Anyone who has ever gone to sea in a sailboat knows what it’s like to be “becalmed.” The wind that propels the boat forward and gives it purpose suddenly drops away leaving it and all aboard floating around like a fishing bobber that’s somehow broken its tether, completely at the mercy of current and tide. “A painted ship on a painted sea…”
And so on day 28 of “The Adventures of Mutt and Jeff,” we continue our daily vigil, sitting in our van/blind watching the two young protagonists pretty much do what they did yesterday and the day before and the day before that, as if caught in some kind of time warp.

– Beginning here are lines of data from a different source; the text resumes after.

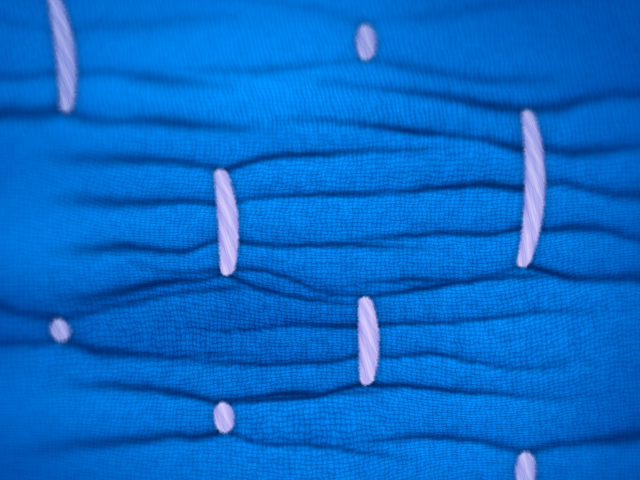
Give the GLSL for this texture, as a Shadertoy shader.

```glsl
#define COLUMN_X vec4(0.125, 0.466, 0.762, 1.094)
#define UPPER_Y vec4(0.888, 0.537, 0.912, 0.607)
#define UPPER_HALF vec4(0.118, 0.107, 0.033, 0.160)
#define LOWER_Y vec4(0.312, 0.130, 0.290, 0.015)
#define LOWER_HALF vec4(0.020, 0.028, 0.088, 0.040)
#define THREADS vec2(98.0, 112.0)
#define STITCH_RADIUS 0.022
#define DEEP_BLUE vec3(0.00, 0.26, 0.61)
#define BRIGHT_BLUE vec3(0.00, 0.56, 0.99)
#define CREASE_BLUE vec3(0.00, 0.10, 0.32)
#define LILAC vec3(0.82, 0.79, 0.98)
#define VIOLET vec3(0.50, 0.48, 0.88)

const float PI = 3.14159;

float hash(vec2 p) {
    vec3 q = fract(p.xyx * 0.1031);
    q += dot(q, q.yzx + 33.33);
    return fract((q.x + q.y) * q.z);
}

float noise(vec2 p) {
    vec2 i = floor(p), f = fract(p);
    f = f * f * (3.0 - 2.0 * f);
    return mix(mix(hash(i), hash(i + vec2(1, 0)), f.x),
               mix(hash(i + vec2(0, 1)), hash(i + vec2(1, 1)), f.x), f.y);
}

// Plain weave: warp and weft alternate on top
float weave(vec2 p) {
    vec2 s = sin(PI * p);
    float weftOnTop = clamp(0.55 + 0.9 * s.x * s.y, 0.0, 1.0);
    return mix(abs(s.x), abs(s.y), weftOnTop);
}

// Creases fanning out from one stitch: x = line, y = shadow above, z = lit ridge below
vec3 creases(vec2 p, vec2 center, float halfLen, float id, float blur) {
    vec3 fold = vec3(0.0);
    int count = 2 + int(halfLen * 24.0);
    float side = step(center.x, p.x);
    float d = abs(p.x - center.x);
    for (int j = 0; j < count; j++) {
        float k = 2.0 * float(j) / float(count - 1) - 1.0;
        float r = hash(vec2(id * 7.0 + float(j), side * 3.0 + 1.0));
        float wobble = 0.035 * (noise(p * vec2(6, 1) + id * 5.0 + float(j) * 0.6) - 0.5)
                     + 0.004 * (noise(p * 45.0) - 0.5);
        float spread = k * 0.05 * (1.0 - exp(-6.0 * d));
        float y = center.y + k * halfLen + spread + (r - 0.5) * 0.14 * d
                + wobble * smoothstep(0.0, 0.1, d);
        float s = p.y - y;
        float reach = 1.0 - smoothstep(0.16, 0.40 + 0.22 * r, d);
        float press = mix(0.35, 1.0, noise(vec2(p.x * 8.0 + r * 30.0, id)));
        float width = blur * mix(0.7, 1.5, press);
        float line = press * exp(-s * s / (width * width));
        float above = smoothstep(-width, width, s) * exp(-max(s, 0.0) / 0.020);
        float below = smoothstep(width, -3.0 * width, s) * exp(min(s, 0.0) / 0.03);
        fold = max(fold, reach * vec3(line, above, below));
    }
    return fold;
}

// Distance to a bowed, leaning stitch; yz = position along and across it
vec3 stitch(vec2 p, vec2 center, float halfLen, float column) {
    vec2 q = p - center;
    float t = clamp(q.y / halfLen, -1.0, 1.0);
    q.x -= mix(-0.11, 0.03, column / 3.0) * q.y
         + 0.8 * halfLen * halfLen * (1.0 - t * t);
    float radius = STITCH_RADIUS * (1.0 - 0.35 * t * t);
    float core = max(halfLen - radius * 0.7, 0.0);
    vec2 e = vec2(q.x, max(abs(q.y) - core, 0.0));
    return vec3(length(e) - radius, q.y, q.x);
}

void mainImage(out vec4 fragColor, in vec2 fragCoord) {
    vec2 p = fragCoord / iResolution.y;
    float focus = 1.0 - smoothstep(0.30, 0.80, length((p - vec2(0.75, 0.36)) * vec2(1.0, 1.2)));
    float pixel = 1.0 / iResolution.y;

    // Gather creases and the nearest stitch
    vec4 columnX = COLUMN_X, upperY = UPPER_Y, upperHalf = UPPER_HALF;
    vec4 lowerY = LOWER_Y, lowerHalf = LOWER_HALF;
    vec3 fold = vec3(0.0), thread = vec3(1.0, 0.0, 0.0);
    for (int i = 0; i < 8; i++) {
        int c = i / 2;
        bool upper = i % 2 == 0;
        vec2 center = vec2(columnX[c], upper ? upperY[c] : lowerY[c]);
        float halfLen = upper ? upperHalf[c] : lowerHalf[c];
        fold = max(fold, creases(p, center, halfLen, float(i), mix(0.013, 0.005, focus)));
        vec3 s = stitch(p, center, halfLen, float(c));
        if (s.x < thread.x) thread = s;
    }
    fold *= 1.0 - 0.75 * smoothstep(0.78, 0.92, p.y);

    // Woven cloth, bent by its folds and ribbed toward the top
    vec2 bend = vec2(noise(p * 4.0), noise(p * vec2(3, 5) + 9.0)) - 0.5;
    vec2 cloth = (p + bend * vec2(0.06, 0.10) + vec2(0.0, 0.012 * fold.z)) * THREADS;
    cloth += 0.7 * (vec2(noise(cloth * 0.6), noise(cloth * 0.6 + 40.0)) - 0.5);
    float ribs = abs(sin(PI * (cloth.x + 0.15 * cloth.y)));
    float grain = mix(weave(cloth), ribs, 0.75 * smoothstep(0.62, 0.78, p.y));
    float tone = 0.54 + 0.40 * (noise(p * vec2(2, 6) + 3.0) - 0.5);
    tone += 0.20 * fold.z - 0.40 * fold.y;
    tone += mix(0.08, 0.55, focus) * (grain - 0.66);
    tone += mix(0.08, 0.25, focus) * (noise(cloth * 0.8) - 0.5);
    tone += 0.22 * exp(-8.0 * dot(p - vec2(0.6, 0.85), p - vec2(0.6, 0.85)));
    tone -= 0.45 * smoothstep(0.45, 0.9, length((p - vec2(0.67, 0.5)) * vec2(0.9, 1.0)));
    vec3 color = mix(DEEP_BLUE, BRIGHT_BLUE, clamp(tone, -0.25, 1.1));
    color = mix(color, CREASE_BLUE, mix(0.5, 0.8, focus) * fold.x);
    color *= 1.0 - 0.28 * exp(-max(thread.x, 0.0) / 0.007);

    // Twisted yarn with fine fibres
    float twist = 0.5 + 0.5 * sin(thread.y * 95.0 + thread.z * 270.0);
    float fibre = noise(vec2(thread.z * 420.0 + thread.y * 150.0, thread.y * 50.0));
    float roundness = 1.0 - pow(abs(thread.z) / STITCH_RADIUS, 2.0);
    float light = 0.08 + 0.30 * twist + 0.30 * fibre + 0.45 * roundness;
    vec3 yarn = mix(VIOLET, LILAC, clamp(light, 0.0, 1.1));
    yarn = mix(mix(yarn, DEEP_BLUE, 0.25), yarn, focus);
    float soft = mix(0.008, 0.0025, focus) + pixel;
    float fuzz = 0.003 * (noise(p * 260.0) - 0.5);
    color = mix(color, yarn, 1.0 - smoothstep(-soft, soft, thread.x + fuzz));

    fragColor = vec4(color, 1.0);
}
```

The windshield has become a TV screen with the channel locked on a test pattern as the world of the chicks explodes with all the drama and excitement of drying paint. In fact, it is all we can do to suppress our involuntary squeals of excitement as the chicks traverse the windshield from one splattered bug to another. Gripping Drama! And it takes more than a little bird expertise to discern where today’s episode ends and tomorrow’s rerun begins. Could it be the fates have secretly placed us unwittingly in syndication?
The set of our little “Truman Show” is a very large corn field already nuked by combine and disc. At bird height, this harvested field is vast and no doubt stretches from horizon to horizon, bordered to the north by cranberry bogs and wetlands. Most of the waste corn has already been consumed by the large numbers of sandhill cranes, ducks and geese that moved on two or three weeks ago. And of the four adult crane pairs that earlier frequented this field, only 24 & 42-09 still show up though not every day and not for the last four days. The temperatures have been much warmer than normal and higher than average rainfall has protected the neighboring corn fields from harvest.
Meanwhile, Mutt and Jeff wonder about, exploring their new world with the innocence and wonder of infant aliens. Foraging occupies most of their waking hours and their beaks lead them on their daily journeys across and around the field. Fortunately for us, their tawny brown plumage of adolescence is giving way to inevitable adult white, making them as easily visible as chalk on a black board against the dark, disc’ed soil. Their every move is easily observed even hundreds of yards away.
Mutt, #29-16, is older than Jeff, #39-16 and therefore much whiter and the first to catch the eye. In fact, of the nine Patuxent parent reared chicks, Mutt is the oldest and Jeff is the youngest. Big brother and little brother. Little sister, #34-16, was predated two weeks ago, having met the same sad fate as 32 & 37-16 released in Outagamie and Juneau Counties respectively. And in this case, Big Brother really does seem to know best. Mutt leads and Jeff follows. Mutt is far more alert and wary than Jeff. More independent and… macho.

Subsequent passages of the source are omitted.